The second reason goes to the heart of China's current condition. Western observers of Beijing, enraptured by the glitz of China, have long stopped examining the decay of the party that runs it. Many in the west still argue that China's economic prosperity is a precursor to political freedom for its people. But this theory, as Minxin Pei has argued, ignores the important fact that an authoritarian state is less likely to loosen its grip on a wealthy country than it would be to forego the control of an impoverished one. Last month's celebrations in Beijing bore out Pei's point: so insecure was the Communist party that, as Gordon Chang reported, a security force more than a million strong force was put in place to keep ordinary people away from the celebrations marking the 60th anniversary of the "People's Republic"; hotel rooms overlooking the procession were booked by the government; and residents in nearby houses were barred from looking out of their windows.

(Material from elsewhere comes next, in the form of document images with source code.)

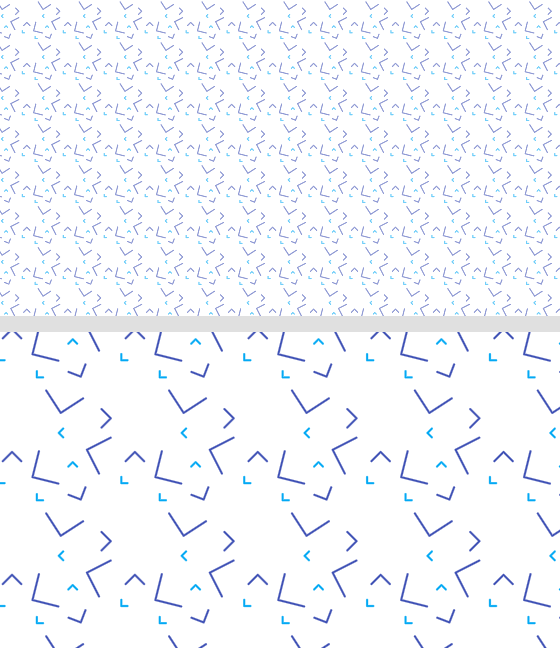
Top: the whole. Bottom: its middle third, enlarged.
Write a WebGL 2 fragment shader that draws this pattern.

```glsl
#version 300 es
precision highp float;
// Repeating tile of thin right-angle brackets: indigo in two sizes, tiny ones in sky blue.

uniform vec2 u_resolution;
out vec4 outColor;

const float TILE = 84.0;            // tile side in design units
const float TILES_DOWN = 7.7143;    // tiles along the canvas height
const float LINE_WIDTH = 1.4;       // design units
const float EDGE_SOFTNESS = 1.2;    // filter width in output pixels

const vec3 PAPER  = vec3(1.0);
const vec3 INDIGO = vec3(0.247, 0.318, 0.710);
const vec3 SKY    = vec3(0.012, 0.663, 0.957);

const float LARGE_ARM  = 18.2;
const float MEDIUM_ARM = 8.9;
const float SMALL_ARM  = 4.2;

// Each bracket: corner x, corner y (downwards), opening direction in degrees.
const int LARGE_END  = 3;
const int MEDIUM_END = 6;
const int COUNT      = 10;
const vec3 BRACKETS[COUNT] = vec3[COUNT](
    vec3( 4.3, 19.3,  -78.0), vec3(22.2, 44.5,   18.0), vec3(69.0, 63.2, -31.0),
    vec3(38.5, 23.0,  180.0), vec3(55.0, 46.0,   90.0), vec3(18.0, 78.5, -114.0),
    vec3( 3.0, 33.0,    0.0), vec3(12.5, 53.0,   90.0),
    vec3(45.7, 67.3,  -45.0), vec3(72.0, 79.0,  -45.0)
);

// Distance to two equal perpendicular arms that meet at the origin.
float bracketDistance(vec2 p, float direction, float arm) {
    float c = cos(direction), s = sin(direction);
    p = vec2(c * p.x + s * p.y, c * p.y - s * p.x);
    p.y = abs(p.y);                 // fold one arm onto the other
    vec2 axis = vec2(sqrt(0.5));
    return length(p - axis * clamp(dot(p, axis), 0.0, arm));
}

// Filtered stroke, which fades instead of breaking up below one pixel.
float strokeCoverage(float dist, float filterWidth) {
    float edge = (0.5 * LINE_WIDTH - dist) / filterWidth + 0.5;
    return clamp(edge, 0.0, min(1.0, LINE_WIDTH / filterWidth));
}

void main() {
    // Design units, anchored at the top left of the canvas
    float unitsPerPixel = TILE * TILES_DOWN / u_resolution.y;
    vec2 pos = vec2(gl_FragCoord.x, u_resolution.y - gl_FragCoord.y) * unitsPerPixel;

    // Nearest bracket of each colour, wrapped across tile borders
    float indigoDist = TILE;
    float skyDist = TILE;
    for (int i = 0; i < COUNT; i++) {
        vec3 bracket = BRACKETS[i];
        vec2 local = mod(pos - bracket.xy + 0.5 * TILE, TILE) - 0.5 * TILE;
        float arm = i < LARGE_END ? LARGE_ARM : i < MEDIUM_END ? MEDIUM_ARM : SMALL_ARM;
        float dist = bracketDistance(local, radians(bracket.z), arm);
        if (i < MEDIUM_END) indigoDist = min(indigoDist, dist);
        else skyDist = min(skyDist, dist);
    }

    // Ink over paper
    float filterWidth = EDGE_SOFTNESS * unitsPerPixel;
    vec3 color = mix(PAPER, INDIGO, strokeCoverage(indigoDist, filterWidth));
    color = mix(color, SKY, strokeCoverage(skyDist, filterWidth));
    outColor = vec4(color, 1.0);
}
```
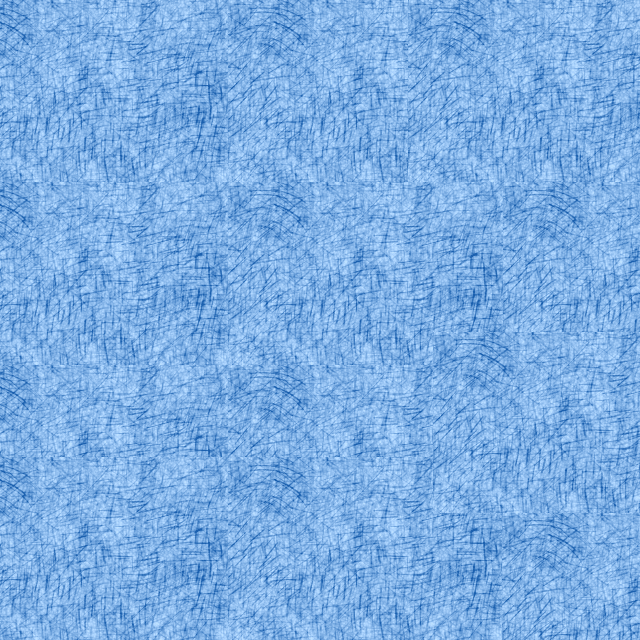
Give the GLSL for this texture, as a Shadertoy shader.

```glsl
// Blue pencil scribble: cross-hatched strokes on a patch that repeats with hard, uneven seams.

const vec2 PATCH = vec2(0.43, 0.285);
const vec3 INK = vec3(0.195, 0.45, 0.735);
const vec3 PAPER = vec3(0.65, 0.81, 0.98);

vec3 hash3(vec2 p) {
    vec3 h = fract(p.xyx * vec3(0.1031, 0.1030, 0.0973));
    h += dot(h, h.yxz + 33.33);
    return fract((h.xxy + h.yzz) * h.zyx);
}

mat2 rotation(float angle) {
    float c = cos(angle), s = sin(angle);
    return mat2(c, -s, s, c);
}

// Soft elliptical region
float blob(vec2 p, vec2 center, vec2 size) {
    vec2 d = (p - center) / size;
    return exp(-dot(d, d));
}

// Distance to the nearest scattered point, in cells
float cellular(vec2 p, float seed) {
    vec2 id = floor(p), f = fract(p);
    float nearest = 2.0;
    for (int j = -1; j <= 1; j++)
    for (int i = -1; i <= 1; i++) {
        vec2 n = vec2(i, j);
        nearest = min(nearest, length(n + hash3(id + n + seed).xy - f));
    }
    return nearest;
}

// One randomly tilted stroke per cell, running along x
float strokes(vec2 p, vec2 cell, float halfWidth, float tilt, float seed, float px) {
    vec2 id = floor(p / cell);
    float ink = 0.0;
    for (int j = -1; j <= 1; j++)
    for (int i = -1; i <= 1; i++) {
        vec2 n = id + vec2(i, j);
        vec3 place = hash3(n + seed);
        vec3 style = hash3(n + seed + 71.7);
        vec2 d = p - (n + place.xy) * cell;
        d.y -= d.x * tilt * (2.0 * place.z - 1.0);
        float reach = cell.x * mix(0.25, 0.5, style.x);
        float width = halfWidth * mix(0.6, 1.4, style.y);
        float line = 1.0 - smoothstep(width - 0.5 * px, width + 0.6 * px, abs(d.y));
        float ends = 1.0 - smoothstep(reach * 0.6, reach, abs(d.x));
        ink += line * ends * mix(0.2, 1.0, style.z);
    }
    return ink;
}

// Strokes drawn at an angle
float hatch(vec2 p, float angle, vec2 cell, float halfWidth, float seed, float px) {
    return strokes(rotation(angle) * p, cell, halfWidth, 0.13, seed, px);
}

// Lower left corner of the patch covering a point
vec2 patchOrigin(vec2 p) {
    float column = floor((p.x + 0.074) / PATCH.x) * PATCH.x - 0.074;
    float row = p.y > 0.715 ? 0.715 : p.y > 0.43 ? 0.43 : p.y > 0.286 ? 0.145 : 0.0;
    vec2 origin = vec2(column, row);
    // Overlapping patches along the right side
    if (p.x > 0.638 && p.y > 0.715) origin = vec2(0.638, 0.715);
    if (p.x > 0.677 && p.y > 0.199 && p.y < 0.482) origin = vec2(0.677, 0.197);
    if (p.x > 0.785 && p.y <= 0.199) origin = vec2(0.785, -0.086);
    return origin;
}

float scribble(vec2 q, float px) {
    vec2 w = q + 0.003 * sin(q.yx * 43.0 + vec2(0.0, 1.7));
    vec2 fine = vec2(0.052, 0.0050);

    // Regions with their own stroke direction
    float lower = blob(q, vec2(0.22, 0.07), vec2(0.14, 0.09));
    float sweep = blob(q, vec2(0.28, 0.18), vec2(0.07, 0.10));
    float slant = blob(q, vec2(0.05, 0.13), vec2(0.10, 0.10));
    float dark = blob(q, vec2(0.39, 0.13), vec2(0.04, 0.10));
    float corner = blob(q, vec2(0.08, 0.25), vec2(0.08, 0.05));

    float ink = 0.0;
    ink += (0.35 + 0.65 * lower) * hatch(w, 1.56, vec2(0.048, 0.0062), 0.0011, 11.0, px);
    ink += (0.40 + 0.55 * sweep + 0.4 * dark) * hatch(w, 0.13, fine, 0.0009, 137.0, px);
    ink += (0.35 + 0.60 * slant) * hatch(w, 0.72, fine, 0.0008, 251.0, px);
    ink += (0.30 + 0.30 * corner) * hatch(w, 2.50, fine, 0.0008, 379.0, px);
    ink += (0.30 + 0.70 * dark) * hatch(w, 1.38, fine, 0.0009, 467.0, px);

    // Arcs around a pivot near the upper left corner
    vec2 d = q - vec2(0.05, 0.16);
    vec2 polar = vec2(atan(d.y, d.x) * 0.1, length(d));
    ink += 1.0 * corner * strokes(polar, vec2(0.09, 0.006), 0.0010, 0.05, 593.0, px);

    // Sparse, heavier stray marks
    ink += 0.6 * strokes(rotation(0.35) * w, vec2(0.07, 0.022), 0.0009, 0.6, 701.0, px);
    return 0.72 * ink + 0.14 * (dark + corner) + 0.06 * lower;
}

// Mottled paper: upright streaks, flecks, fine grain and slow shading
float paperTone(vec2 q) {
    float streaks = 0.46 - cellular(q * vec2(52.0, 20.0), 29.0);
    float flecks = 0.46 - cellular(q * vec2(115.0, 80.0), 13.0);
    float grain = 0.46 - cellular(q * 250.0, 83.0);
    float shade = sin(q.x * 61.0 + 2.0 * sin(q.y * 29.0)) * sin(q.y * 37.0 + 1.3);
    return 0.24 * streaks + 0.44 * flecks + 0.40 * grain + 0.08 * shade;
}

void mainImage(out vec4 fragColor, in vec2 fragCoord) {
    vec2 p = fragCoord / iResolution.xy;
    float px = 1.0 / iResolution.y;
    vec2 q = p - patchOrigin(p);
    float tone = 0.88 + paperTone(q) - scribble(q, px);
    fragColor = vec4(mix(INK, PAPER, clamp(tone, -0.2, 1.2)), 1.0);
}
```
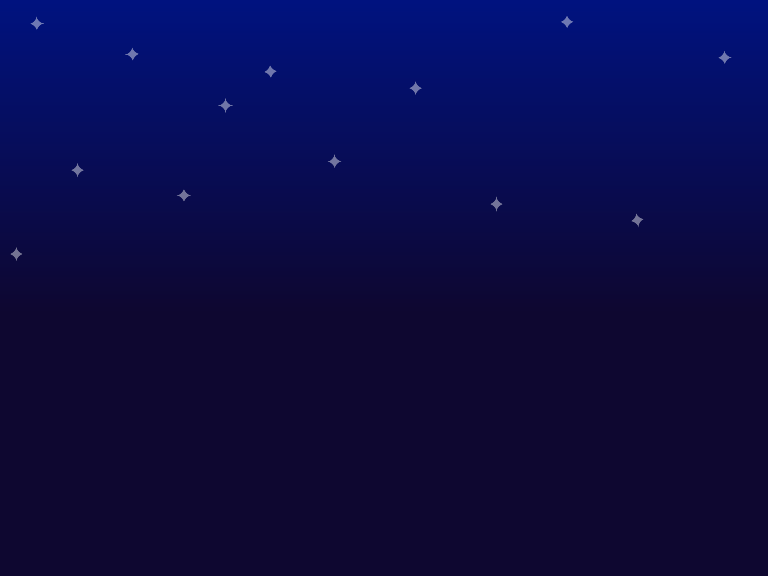
Give the GLSL for this background, as a WebGL 2 fragment shader.

```glsl
#version 300 es
precision highp float;

// Night sky: a linear fade from royal blue down to flat indigo, sprinkled with
// small translucent four-pointed stars. The stars follow a widening zigzag
// built from a few cosines; a sine hash gives each one a slight tilt.

uniform vec2 u_resolution;
out vec4 fragColor;

const vec3 ZENITH = vec3(0.0, 0.072, 0.50);
const vec3 INDIGO = vec3(0.055, 0.027, 0.19);
const float FADE_DEPTH = 0.54;
const int STAR_COUNT = 13;
const float STAR_RADIUS = 0.0125;
const float STAR_OPACITY = 0.43;

float hash(float n) {
    return fract(sin(n * 127.1) * 43758.5453);
}

vec3 skyColor(float depth) {
    return mix(ZENITH, INDIGO, clamp(depth / FADE_DEPTH, 0.0, 1.0));
}

mat2 rotation(float angle) {
    float c = cos(angle), s = sin(angle);
    return mat2(c, s, -s, c);
}

// Star centre as (distance from the left, depth below the top)
vec2 starCentre(float i) {
    float x = 0.031 + 0.0486 * i + 0.0046 * i * i + 0.021 * cos(1.208 * (i - 3.8));
    float depth = 0.208 + 0.174 * cos(2.856 * i) + 0.059 * cos(1.571 * i);
    return vec2(x, max(depth, 0.038));
}

// Concave four-pointed star, from a norm with an exponent below one
float starMask(vec2 p, float radius, float softness) {
    const float EXPONENT = 0.65;
    vec2 q = pow(abs(p), vec2(EXPONENT));
    float d = pow(q.x + q.y, 1.0 / EXPONENT) - radius;
    return 1.0 - smoothstep(-softness, softness, d);
}

void main() {
    // Units of canvas height, with depth measured down from the top
    vec2 p = gl_FragCoord.xy / u_resolution.y;
    p.y = 1.0 - p.y;
    float pixel = 1.0 / u_resolution.y;

    vec3 color = skyColor(p.y);

    // Scattered stars, most upright and a few tilted
    float stars = 0.0;
    for (int i = 0; i < STAR_COUNT; i++) {
        float id = float(i);
        float tilt = 0.7 * pow(hash(id + 1.0), 4.0);
        vec2 local = rotation(tilt) * (p - starCentre(id));
        stars = max(stars, starMask(local, STAR_RADIUS, pixel));
    }
    color = mix(color, vec3(1.0), STAR_OPACITY * stars);

    fragColor = vec4(color, 1.0);
}
```
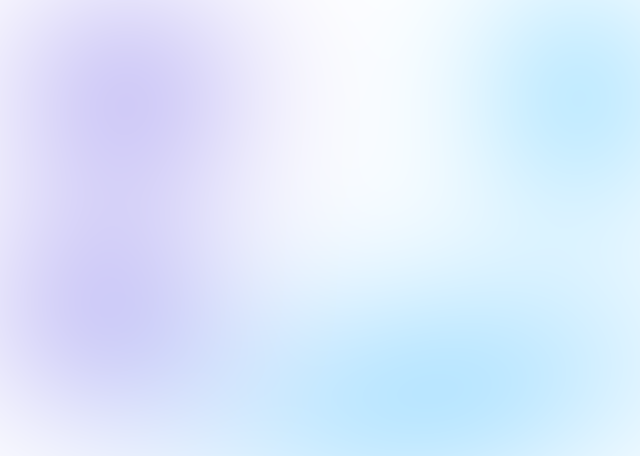
Give the GLSL for this background, as a Shadertoy shader.

```glsl
#define LAVENDER_TINT vec3(0.18, 0.20, 0.03)
#define SKY_TINT vec3(0.23, 0.076, 0.0)
#define AZURE_TINT vec3(0.27, 0.097, 0.0)
#define LAVENDER_SIZE vec2(0.22, 0.28)
#define SKY_SIZE vec2(0.20, 0.30)
#define AZURE_SIZE vec2(0.38, 0.28)
#define AZURE_TILT 0.35

// Soft elliptical glow, 1 at the centre
float glow(vec2 offset, vec2 size) {
    vec2 q = offset / size;
    return exp(-dot(q, q));
}

vec2 rotate(vec2 p, float angle) {
    float c = cos(angle), s = sin(angle);
    return vec2(c * p.x + s * p.y, c * p.y - s * p.x);
}

void mainImage(out vec4 fragColor, in vec2 fragCoord) {
    vec2 uv = fragCoord / iResolution.xy;

    // Two lavender glows merging into a column on the left
    float lavender = 0.96 * glow(uv - vec2(0.20, 0.80), LAVENDER_SIZE)
                   + 0.92 * glow(uv - vec2(0.16, 0.32), LAVENDER_SIZE);

    // Sky glow at the upper right, wide tilted azure glow at the bottom
    float sky = glow(uv - vec2(0.905, 0.79), SKY_SIZE);
    float azure = glow(rotate(uv - vec2(0.68, 0.14), AZURE_TILT), AZURE_SIZE);

    // Each glow takes its share of light away from white
    vec3 color = vec3(1.0) - LAVENDER_TINT * lavender
               - SKY_TINT * sky - AZURE_TINT * azure;
    fragColor = vec4(color, 1.0);
}
```
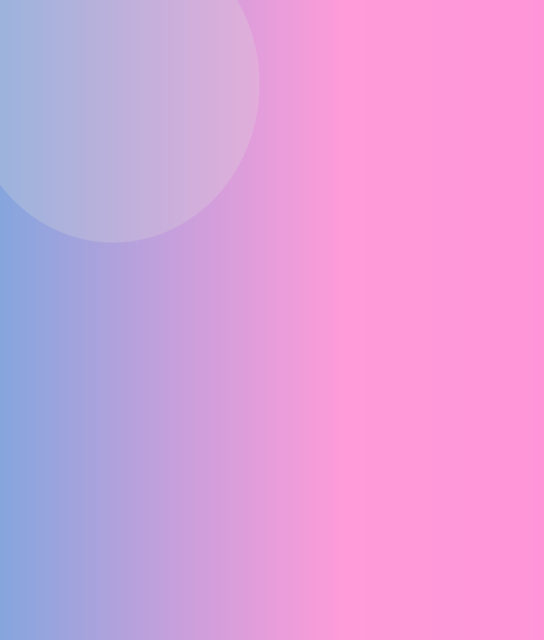
Reproduce this background procedurally as a WebGL 2 fragment shader.

```glsl
#version 300 es
precision highp float;
// Soft horizontal gradient from blue through lilac to pink, with a pale
// translucent ellipse cut off by the upper left corner. The gradient is a chain
// of linear blends; the ellipse is an antialiased distance function.

uniform vec2 u_resolution;
out vec4 fragColor;

const vec3 BLUE = vec3(0.525, 0.648, 0.868);
const vec3 LILAC = vec3(0.805, 0.622, 0.860);
const vec3 PINK = vec3(1.000, 0.608, 0.850);
const vec3 DEEP_PINK = vec3(1.000, 0.585, 0.845);
const vec3 VEIL = vec3(0.870, 0.870, 0.850);

const vec2 DISC_CENTER = vec2(0.208, 0.8685);
const vec2 DISC_RADII = vec2(0.269, 0.2475);
const float VEIL_OPACITY = 0.25;

// Position of x between two stops, clamped to 0..1.
float ramp(float from, float to, float x) {
    return clamp((x - from) / (to - from), 0.0, 1.0);
}

// Approximate signed distance to an ellipse centred on the origin.
float ellipseDistance(vec2 p, vec2 radii) {
    float k = length(p / radii);
    float slope = length(p / (radii * radii));
    return k * (k - 1.0) / max(slope, 1e-4);
}

// Coverage of a shape whose edge is one pixel wide.
float coverage(float dist, float pixel) {
    return 1.0 - smoothstep(-0.5 * pixel, 0.5 * pixel, dist);
}

vec3 backdrop(float x) {
    vec3 color = mix(BLUE, LILAC, ramp(0.0, 0.36, x));
    color = mix(color, PINK, ramp(0.36, 0.635, x));
    return mix(color, DEEP_PINK, ramp(0.635, 1.0, x));
}

void main() {
    vec2 uv = gl_FragCoord.xy / u_resolution;

    // Measure the disc in units of canvas height so its edge is even.
    vec2 aspect = vec2(u_resolution.x / u_resolution.y, 1.0);
    float dist = ellipseDistance((uv - DISC_CENTER) * aspect, DISC_RADII * aspect);
    float disc = coverage(dist, 1.5 / u_resolution.y);

    vec3 color = mix(backdrop(uv.x), VEIL, VEIL_OPACITY * disc);
    fragColor = vec4(color, 1.0);
}
```
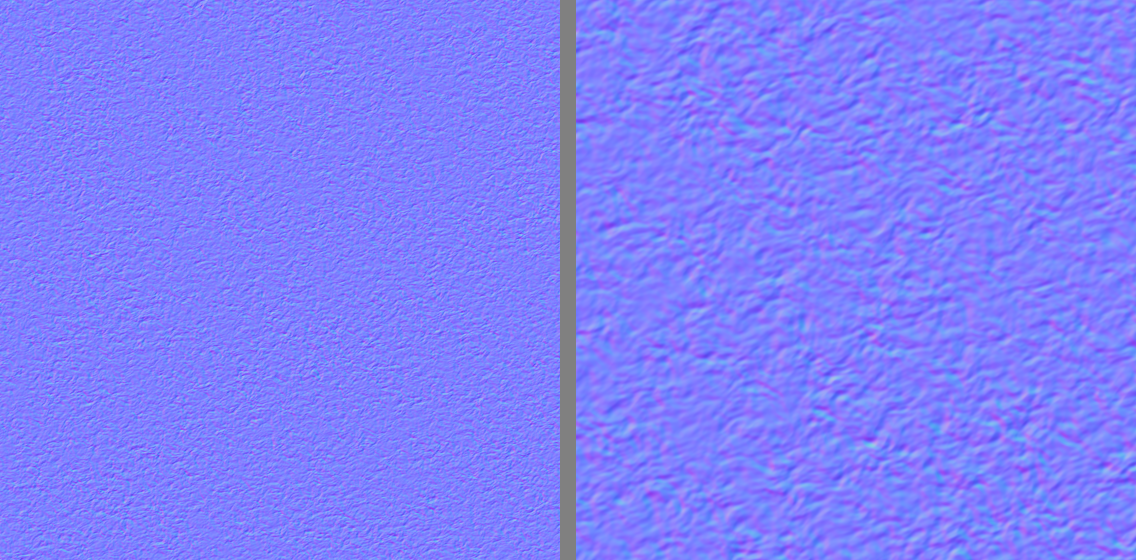
Left, the full canvas; right, a detail of the centre.
This texture map is drawn by a Shadertoy shader. Its source:

```glsl
#define GRAIN 75.0      // coarsest bumps across the canvas height
#define OCTAVES 4
#define LACUNARITY 1.5
#define STRETCH 1.32    // bump length over bump thickness
#define TILT 0.1        // direction of the coarsest bumps, radians
#define TURN 0.07       // further turn of each finer octave
#define WARP 0.004      // wandering of the bump direction
#define RELIEF 0.165    // overall slope strength
#define PATCHINESS 0.55 // contrast between calm and rough areas
#define CREASE 0.38     // share of sharp ridges in the middle octaves
#define STEP 0.0008     // sampling distance for the slopes

vec2 hashDirection(vec2 cell) {
    float angle = 6.2831853 * fract(sin(dot(cell, vec2(127.1, 311.7))) * 43758.5453);
    return vec2(cos(angle), sin(angle));
}

float gradientNoise(vec2 p) {
    vec2 cell = floor(p), f = fract(p);
    vec2 u = f * f * f * (f * (f * 6.0 - 15.0) + 10.0);
    vec2 e = vec2(0.0, 1.0);
    float a = dot(hashDirection(cell), f);
    float b = dot(hashDirection(cell + e.yx), f - e.yx);
    float c = dot(hashDirection(cell + e.xy), f - e.xy);
    float d = dot(hashDirection(cell + e.yy), f - e.yy);
    return mix(mix(a, b, u.x), mix(c, d, u.x), u.y);
}

mat2 rotation(float angle) {
    float c = cos(angle), s = sin(angle);
    return mat2(c, -s, s, c);
}

// Plaster height: stretched octaves, the middle ones creased into ridges
float plasterHeight(vec2 p) {
    p += WARP * vec2(gradientNoise(p * 31.0 + 7.3), gradientNoise(p * 37.0 + 31.7));
    p = rotation(TILT) * p;
    float height = 0.0, frequency = GRAIN;
    for (int i = 0; i < OCTAVES; i++) {
        vec2 q = p * vec2(1.0 / STRETCH, 1.0) * frequency;
        float n = gradientNoise(q + 17.31 * float(i));
        float ridge = -sqrt(n * n + 0.004);
        bool middle = i == 1 || i == 2;
        float slope = i == 0 ? 0.35 : (i == 2 ? 1.0 : 0.75);
        height += slope / frequency * (middle ? mix(n, ridge, CREASE) * 1.2 : n);
        frequency *= LACUNARITY;
        p = rotation(TURN) * p;
    }
    return height;
}

// Rough and calm areas, down to single short creases
float roughness(vec2 p) {
    float broad = gradientNoise(p * 5.0 + 3.7);
    float small = gradientNoise(p * vec2(15.0, 19.0) + 11.9);
    float spots = gradientNoise(p * vec2(38.0, 50.0) + 23.1);
    return max(0.4, 1.0 + PATCHINESS * (0.5 * broad + 0.7 * small + 1.2 * spots));
}

void mainImage(out vec4 fragColor, in vec2 fragCoord) {
    vec2 p = fragCoord / iResolution.y;

    // Slopes by central differences
    vec2 e = vec2(STEP, 0.0);
    vec2 slope = vec2(plasterHeight(p + e.xy) - plasterHeight(p - e.xy),
                      plasterHeight(p + e.yx) - plasterHeight(p - e.yx)) / (2.0 * STEP);
    slope *= RELIEF * roughness(p);

    // Surface normal packed into colour, red facing left
    vec3 normal = normalize(vec3(slope.x, -slope.y, 1.0));
    fragColor = vec4(normal * 0.5 + 0.5, 1.0);
}
```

Chinese nationalism is a genie that serves the state. With such a fragile hold on the country, the Communist party has to invoke monsters in order to rally support. Japan has been the traditional target, but today's India vexes Beijing even more. If India can guarantee fundamental rights to its diverse citizens while managing a growth rate not far from China's – and more than make up for the low numbers with a free press, regular elections, and independent institutions – why, someone is bound to ask, can China not do the same?
In the coming months and years, Beijing is going to become even more aggressive with India. New Delhi must now discard the myth of China's invincibility that has led it into appeasement, and devise a definitive China policy featuring at least three elements.
First, India should continue fortifying its side of the border with China by upgrading infrastructure, deploying troops, setting up air bases; New Delhi must yield to the overwhelming patriotic sentiment in Arunachal Pradesh and allow the formation of a local military regiment.
Second, India must deepen its engagement with Australia and Japan, broaden its military exercises with the US, and build active alliances with south-east Asian countries wary of China.
Finally, India must allow the "Dalai clique" to engage in political activity. It makes no sense for New Delhi to suppress Tibetan protesters in order to mollify an expansionist monster that has sponsored anti-India insurgencies for at least 50 years. Tibet's restive population is a time bomb whose detonator, the Dalai Lama, is with India. New Delhi must stop gagging His Holiness.
The Sino-Indian conflict will define the 21st century in a more complicated manner than the Soviet-American conflict characterised the second half of the 20th. So far, this clash has received very little attention in the west. In the not-too-distant future, people everywhere are going to have to pick sides. The troubled peace of today is necessarily a prelude to the impending war.